Intriguing for the possibility that it may have once fostered life millions of years ago, Mars continues to tantalize scientists and researchers across the globe. Much of the study surrounding the so-called red planet has been spearheaded by NASA, beginning with simple probe flybys and escalating to unmanned terrestrial missions by remote control robots. NASA is once again tackling the fourth planet from the Sun with an all-new rover scheduled to be launched in the next few years.
This week NASA announced they have begun work on the next iteration of their Curiosity Mars rover series. While the new rover will use similar technology to its predecessor, the space agency has a decidedly different set of missions for the vehicle.
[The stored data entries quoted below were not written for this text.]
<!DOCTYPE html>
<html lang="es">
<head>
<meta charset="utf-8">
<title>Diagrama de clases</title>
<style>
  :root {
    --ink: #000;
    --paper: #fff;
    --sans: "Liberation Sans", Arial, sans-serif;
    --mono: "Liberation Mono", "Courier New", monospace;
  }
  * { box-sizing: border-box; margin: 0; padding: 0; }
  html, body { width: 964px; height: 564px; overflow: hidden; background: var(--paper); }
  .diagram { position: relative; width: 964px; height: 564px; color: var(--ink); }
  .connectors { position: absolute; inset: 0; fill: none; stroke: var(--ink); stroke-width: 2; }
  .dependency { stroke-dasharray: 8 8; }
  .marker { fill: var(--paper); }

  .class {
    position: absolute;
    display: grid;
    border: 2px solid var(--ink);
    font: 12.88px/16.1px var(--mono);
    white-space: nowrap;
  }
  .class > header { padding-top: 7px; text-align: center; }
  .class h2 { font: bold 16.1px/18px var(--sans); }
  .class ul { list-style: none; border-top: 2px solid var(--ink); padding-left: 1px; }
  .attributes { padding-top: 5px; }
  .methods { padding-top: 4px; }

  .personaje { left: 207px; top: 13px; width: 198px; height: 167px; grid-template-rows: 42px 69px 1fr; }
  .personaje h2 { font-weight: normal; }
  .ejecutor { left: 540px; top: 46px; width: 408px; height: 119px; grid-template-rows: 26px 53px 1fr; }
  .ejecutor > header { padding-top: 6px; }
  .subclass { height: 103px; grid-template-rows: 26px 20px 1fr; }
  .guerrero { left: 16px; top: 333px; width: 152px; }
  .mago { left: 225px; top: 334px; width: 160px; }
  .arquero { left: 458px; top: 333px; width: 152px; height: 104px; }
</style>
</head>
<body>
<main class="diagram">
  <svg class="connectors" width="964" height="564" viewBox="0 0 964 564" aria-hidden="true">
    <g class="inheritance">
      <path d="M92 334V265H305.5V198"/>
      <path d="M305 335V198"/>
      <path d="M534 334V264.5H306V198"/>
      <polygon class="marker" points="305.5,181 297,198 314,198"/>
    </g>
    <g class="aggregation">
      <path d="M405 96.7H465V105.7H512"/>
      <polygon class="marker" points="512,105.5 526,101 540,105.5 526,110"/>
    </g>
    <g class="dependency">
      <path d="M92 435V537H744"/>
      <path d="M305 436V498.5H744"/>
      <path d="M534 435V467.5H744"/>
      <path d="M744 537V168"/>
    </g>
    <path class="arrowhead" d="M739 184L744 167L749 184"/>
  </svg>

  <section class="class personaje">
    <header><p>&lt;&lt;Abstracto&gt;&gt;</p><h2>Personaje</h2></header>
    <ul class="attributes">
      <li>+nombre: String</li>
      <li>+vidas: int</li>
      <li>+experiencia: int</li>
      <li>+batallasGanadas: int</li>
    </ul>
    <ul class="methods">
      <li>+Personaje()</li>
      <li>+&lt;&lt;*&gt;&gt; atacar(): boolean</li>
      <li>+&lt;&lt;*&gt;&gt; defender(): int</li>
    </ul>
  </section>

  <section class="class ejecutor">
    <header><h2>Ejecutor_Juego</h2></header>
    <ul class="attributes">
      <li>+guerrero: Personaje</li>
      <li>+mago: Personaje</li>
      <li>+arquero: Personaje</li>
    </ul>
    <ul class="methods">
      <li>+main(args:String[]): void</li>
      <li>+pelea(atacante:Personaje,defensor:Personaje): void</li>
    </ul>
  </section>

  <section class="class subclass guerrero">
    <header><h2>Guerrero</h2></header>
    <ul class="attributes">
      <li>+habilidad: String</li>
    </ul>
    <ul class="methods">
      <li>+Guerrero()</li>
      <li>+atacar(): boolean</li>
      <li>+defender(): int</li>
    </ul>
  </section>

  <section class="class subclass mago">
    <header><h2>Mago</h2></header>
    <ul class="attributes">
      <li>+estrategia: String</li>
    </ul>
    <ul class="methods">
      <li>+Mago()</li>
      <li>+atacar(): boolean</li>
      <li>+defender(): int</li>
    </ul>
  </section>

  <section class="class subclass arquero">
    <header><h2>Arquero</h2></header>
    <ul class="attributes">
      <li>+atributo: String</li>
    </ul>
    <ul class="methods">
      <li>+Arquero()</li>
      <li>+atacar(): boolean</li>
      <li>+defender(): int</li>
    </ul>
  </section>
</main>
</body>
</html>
This time, astronomers hope to trawl the planet’s surface for signs that Mars may have once harbored life in the distant past.
Already nicknamed Mars 2020, the rover is destined to search the planet’s surface for any evidence of tiny microbial organisms which would have thrived if Mars, as scientists believe, once held large pools of liquid water. The rover will accomplish its investigation through the use of a full suite of tools, including a spectrometer capable of analysing subjects as tiny as a single grain of salt. The rover will also have ground penetrating radar used to view water, rocks, and ice 30 feet beneath the planet’s surface, along with an ultraviolet laser that can detect atoms in surface air.
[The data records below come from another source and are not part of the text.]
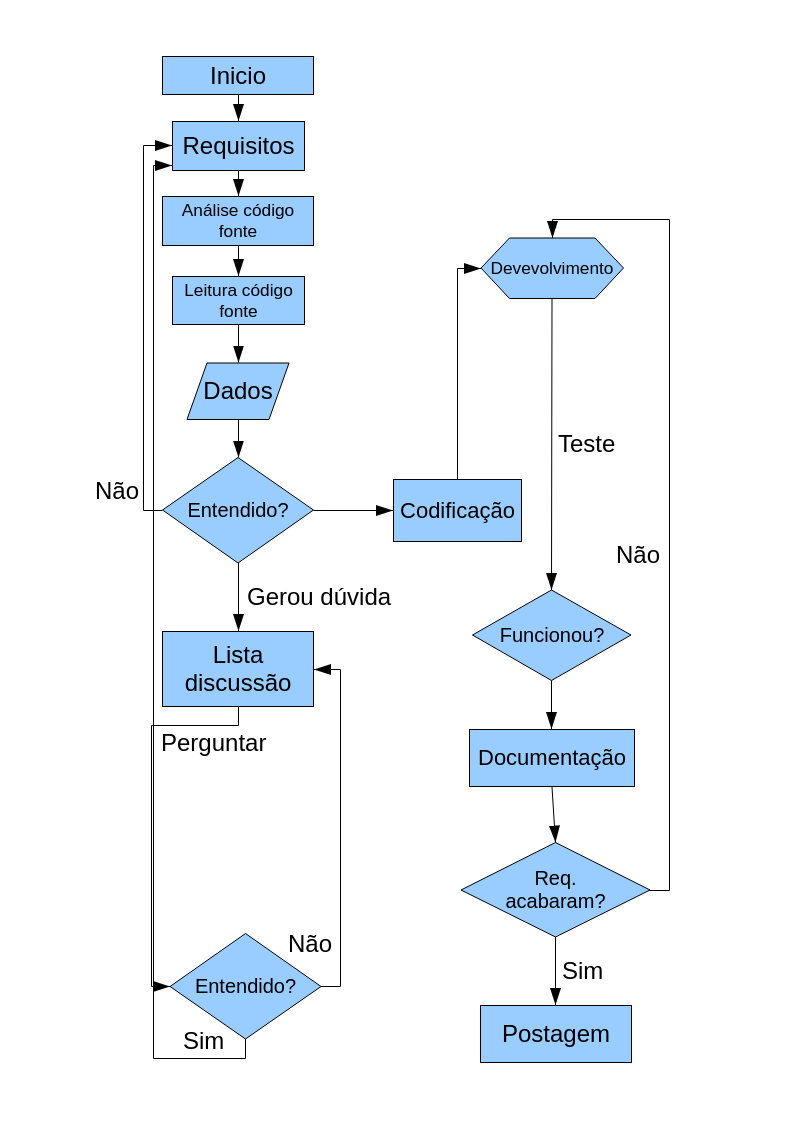
<!DOCTYPE html>
<html lang="pt">
<head>
<meta charset="utf-8">
<title>Fluxograma de desenvolvimento</title>
<style>
:root { --paper: #fff; --fill: #9cf; --ink: #000; }
* { box-sizing: border-box; }
html, body { margin: 0; background: var(--paper); }
.flowchart {
  position: relative; width: 794px; height: 1123px; overflow: hidden;
  background: var(--paper); color: var(--ink);
  font: 24px/28px "Liberation Sans", Arial, sans-serif;
}
.connectors { position: absolute; left: 0; top: 0; width: 794px; height: 1123px; }
.lines { fill: none; stroke: var(--ink); stroke-width: 1; }
.lines path { marker-end: url(#arrow); }
.shapes { fill: var(--fill); stroke: var(--ink); stroke-width: 1; }
.node {
  position: absolute; left: var(--x); top: var(--y); width: var(--w); height: var(--h);
  display: flex; align-items: center; justify-content: center;
  text-align: center; white-space: nowrap;
}
.process { background: var(--fill); border: 1px solid var(--ink); }
.small { font-size: 17.3px; line-height: 21px; }
.medium { font-size: 20px; line-height: 23px; }
.fitted { font-size: 22px; }
.label { position: absolute; left: var(--x); top: var(--y); white-space: nowrap; }
</style>
</head>
<body>
<main class="flowchart">
  <svg class="connectors" viewBox="0 0 794 1123" aria-hidden="true">
    <defs>
      <marker id="arrow" markerUnits="userSpaceOnUse" markerWidth="17" markerHeight="11" refX="17" refY="5.5" orient="auto">
        <polygon points="0,0 17,5.5 0,11"/>
      </marker>
    </defs>
    <g class="shapes">
      <polygon points="207,363 289,363 269,419.5 187,419.5"/>
      <polygon points="238,457.5 313.5,510 238,563 162.5,510"/>
      <polygon points="245.5,933.5 321,986.5 245.5,1039 170,986.5"/>
      <polygon points="481,268 509.5,238 595,238 623.5,268 595,298.5 509.5,298.5"/>
      <polygon points="551.5,590 631,635 551.5,680.5 472.5,635"/>
      <polygon points="555.5,842.5 650,890 555.5,937 461,890"/>
    </g>
    <g class="lines">
      <path d="M238.5 95V121"/>
      <path d="M238.5 171V196"/>
      <path d="M238.5 246V276"/>
      <path d="M238.5 325V362.5"/>
      <path d="M238.5 420V457.5"/>
      <path d="M238.5 563V631"/>
      <path d="M162.5 510.5H143.5V145.5H172"/>
      <path d="M313.5 510.5H393"/>
      <path d="M457.5 479V268.5H481"/>
      <path d="M552 298.5L551.5 590"/>
      <path d="M551.5 680.5V729"/>
      <path d="M552 787L555.5 842.5"/>
      <path d="M555.5 937V1005"/>
      <path d="M650 890.5H669.5V219.5H552.5V238"/>
      <path d="M238.5 707V725.5H151.5V986.5H170"/>
      <path d="M321 986.5H340.5V669.5H314"/>
      <path d="M245.5 1039V1058.5H153.5V165.5H172"/>
    </g>
  </svg>

  <div class="node process" style="--x:162px;--y:56px;--w:152px;--h:39px">Inicio</div>
  <div class="node process" style="--x:172px;--y:121px;--w:133px;--h:50px">Requisitos</div>
  <div class="node process small" style="--x:162px;--y:196px;--w:152px;--h:50px">Análise código<br>fonte</div>
  <div class="node process small" style="--x:172px;--y:276px;--w:133px;--h:49px">Leitura código<br>fonte</div>
  <div class="node" style="--x:187px;--y:363px;--w:102px;--h:56px">Dados</div>
  <div class="node medium" style="--x:162px;--y:457px;--w:152px;--h:106px">Entendido?</div>
  <div class="node process" style="--x:162px;--y:631px;--w:152px;--h:76px">Lista<br>discussão</div>
  <div class="node medium" style="--x:170px;--y:933px;--w:151px;--h:106px">Entendido?</div>

  <div class="node process fitted" style="--x:393px;--y:479px;--w:129px;--h:63px">Codificação</div>
  <div class="node small" style="--x:481px;--y:238px;--w:142px;--h:60px">Devevolvimento</div>
  <div class="node medium" style="--x:473px;--y:590px;--w:158px;--h:90px">Funcionou?</div>
  <div class="node process fitted" style="--x:469px;--y:729px;--w:166px;--h:58px">Documentação</div>
  <div class="node medium" style="--x:461px;--y:843px;--w:189px;--h:94px">Req.<br>acabaram?</div>
  <div class="node process" style="--x:480px;--y:1005px;--w:152px;--h:58px">Postagem</div>

  <span class="label" style="--x:95px;--y:477px">Não</span>
  <span class="label" style="--x:247px;--y:583px">Gerou dúvida</span>
  <span class="label" style="--x:161px;--y:729px">Perguntar</span>
  <span class="label" style="--x:288px;--y:930px">Não</span>
  <span class="label" style="--x:183px;--y:1027px">Sim</span>
  <span class="label" style="--x:558px;--y:430px">Teste</span>
  <span class="label" style="--x:616px;--y:541px">Não</span>
  <span class="label" style="--x:562px;--y:957px">Sim</span>
</main>
</body>
</html>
All told, despite 85 percent of the vehicle being based on the last version, the 2020 rover is equipped with seven all-new instruments, along with better maneuvering and more effective wheels. It will also include a robotic arm equipped with a small but powerful drill, enabling it to take core samples from surface rocks. The 2020 has better cameras than its predecessor, meaning space enthusiasts can looking forward to higher definition, full color photos of the planet’s surface. It even possesses a laser capable of vaporizing soil and rock samples so that the accompanying sensors can analyze their chemical composition.
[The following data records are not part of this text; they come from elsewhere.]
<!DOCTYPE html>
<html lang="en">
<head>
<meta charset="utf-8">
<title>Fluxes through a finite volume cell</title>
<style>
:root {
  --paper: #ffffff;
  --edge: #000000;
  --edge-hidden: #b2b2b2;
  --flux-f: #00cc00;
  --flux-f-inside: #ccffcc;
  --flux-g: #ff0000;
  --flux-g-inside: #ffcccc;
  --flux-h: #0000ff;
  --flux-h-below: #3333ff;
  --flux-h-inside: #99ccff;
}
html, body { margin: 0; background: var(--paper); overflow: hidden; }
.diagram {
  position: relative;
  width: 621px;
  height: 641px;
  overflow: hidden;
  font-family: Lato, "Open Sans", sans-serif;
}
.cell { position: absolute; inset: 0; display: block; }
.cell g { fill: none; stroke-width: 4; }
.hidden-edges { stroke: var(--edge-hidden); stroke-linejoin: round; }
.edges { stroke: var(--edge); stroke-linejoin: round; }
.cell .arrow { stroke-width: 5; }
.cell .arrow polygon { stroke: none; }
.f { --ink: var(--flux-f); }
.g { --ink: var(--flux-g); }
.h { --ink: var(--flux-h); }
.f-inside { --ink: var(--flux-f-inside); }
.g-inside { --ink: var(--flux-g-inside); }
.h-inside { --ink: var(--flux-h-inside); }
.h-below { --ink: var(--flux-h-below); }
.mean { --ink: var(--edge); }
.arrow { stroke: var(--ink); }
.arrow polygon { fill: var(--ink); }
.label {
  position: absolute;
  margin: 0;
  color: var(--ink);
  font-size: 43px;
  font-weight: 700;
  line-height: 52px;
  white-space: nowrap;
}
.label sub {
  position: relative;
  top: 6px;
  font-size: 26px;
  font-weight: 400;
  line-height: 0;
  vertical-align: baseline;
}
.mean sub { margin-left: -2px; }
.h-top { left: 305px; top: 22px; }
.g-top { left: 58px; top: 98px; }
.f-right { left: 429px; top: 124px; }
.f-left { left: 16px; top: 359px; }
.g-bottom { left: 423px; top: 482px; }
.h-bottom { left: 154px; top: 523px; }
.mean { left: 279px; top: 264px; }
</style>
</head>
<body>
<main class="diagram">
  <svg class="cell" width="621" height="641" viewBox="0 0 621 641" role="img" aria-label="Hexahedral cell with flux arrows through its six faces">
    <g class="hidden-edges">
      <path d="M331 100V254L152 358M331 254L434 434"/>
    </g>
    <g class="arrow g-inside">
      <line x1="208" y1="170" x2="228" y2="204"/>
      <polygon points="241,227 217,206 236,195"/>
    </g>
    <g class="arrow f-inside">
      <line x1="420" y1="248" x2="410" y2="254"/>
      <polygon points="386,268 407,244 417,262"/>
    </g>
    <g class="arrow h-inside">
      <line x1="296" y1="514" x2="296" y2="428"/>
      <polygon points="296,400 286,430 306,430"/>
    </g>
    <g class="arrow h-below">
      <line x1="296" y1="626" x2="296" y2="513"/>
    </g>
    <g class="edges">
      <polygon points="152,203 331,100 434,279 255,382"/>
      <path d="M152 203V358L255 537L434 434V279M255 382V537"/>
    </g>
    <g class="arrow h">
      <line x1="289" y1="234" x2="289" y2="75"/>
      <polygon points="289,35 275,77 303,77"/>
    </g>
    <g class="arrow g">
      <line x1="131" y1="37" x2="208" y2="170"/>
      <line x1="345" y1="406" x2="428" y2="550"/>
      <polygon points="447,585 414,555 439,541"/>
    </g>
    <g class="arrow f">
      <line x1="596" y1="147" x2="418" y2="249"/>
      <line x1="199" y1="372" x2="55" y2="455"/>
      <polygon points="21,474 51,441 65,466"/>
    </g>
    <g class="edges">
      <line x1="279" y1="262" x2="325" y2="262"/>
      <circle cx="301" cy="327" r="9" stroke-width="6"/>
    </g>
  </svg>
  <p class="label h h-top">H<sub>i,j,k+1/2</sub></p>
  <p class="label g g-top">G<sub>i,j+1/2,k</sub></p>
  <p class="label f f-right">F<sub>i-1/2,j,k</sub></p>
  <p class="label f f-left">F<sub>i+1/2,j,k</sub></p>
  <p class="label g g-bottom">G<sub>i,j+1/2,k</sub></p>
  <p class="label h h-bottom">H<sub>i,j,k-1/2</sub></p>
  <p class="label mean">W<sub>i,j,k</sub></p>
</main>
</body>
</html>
Ken Farley, the project scientist in charge of the Mars 2020 mission, says finding if Mars ever harbored life is one of the most profound mysteries hoping to be uncovered by NASA and their associated Jet Propulsion Laboratory. The project is expected to run the space agency about $2.1 billion, somewhat cheaper than the last mission, which ran around $2.5 billion in 2012.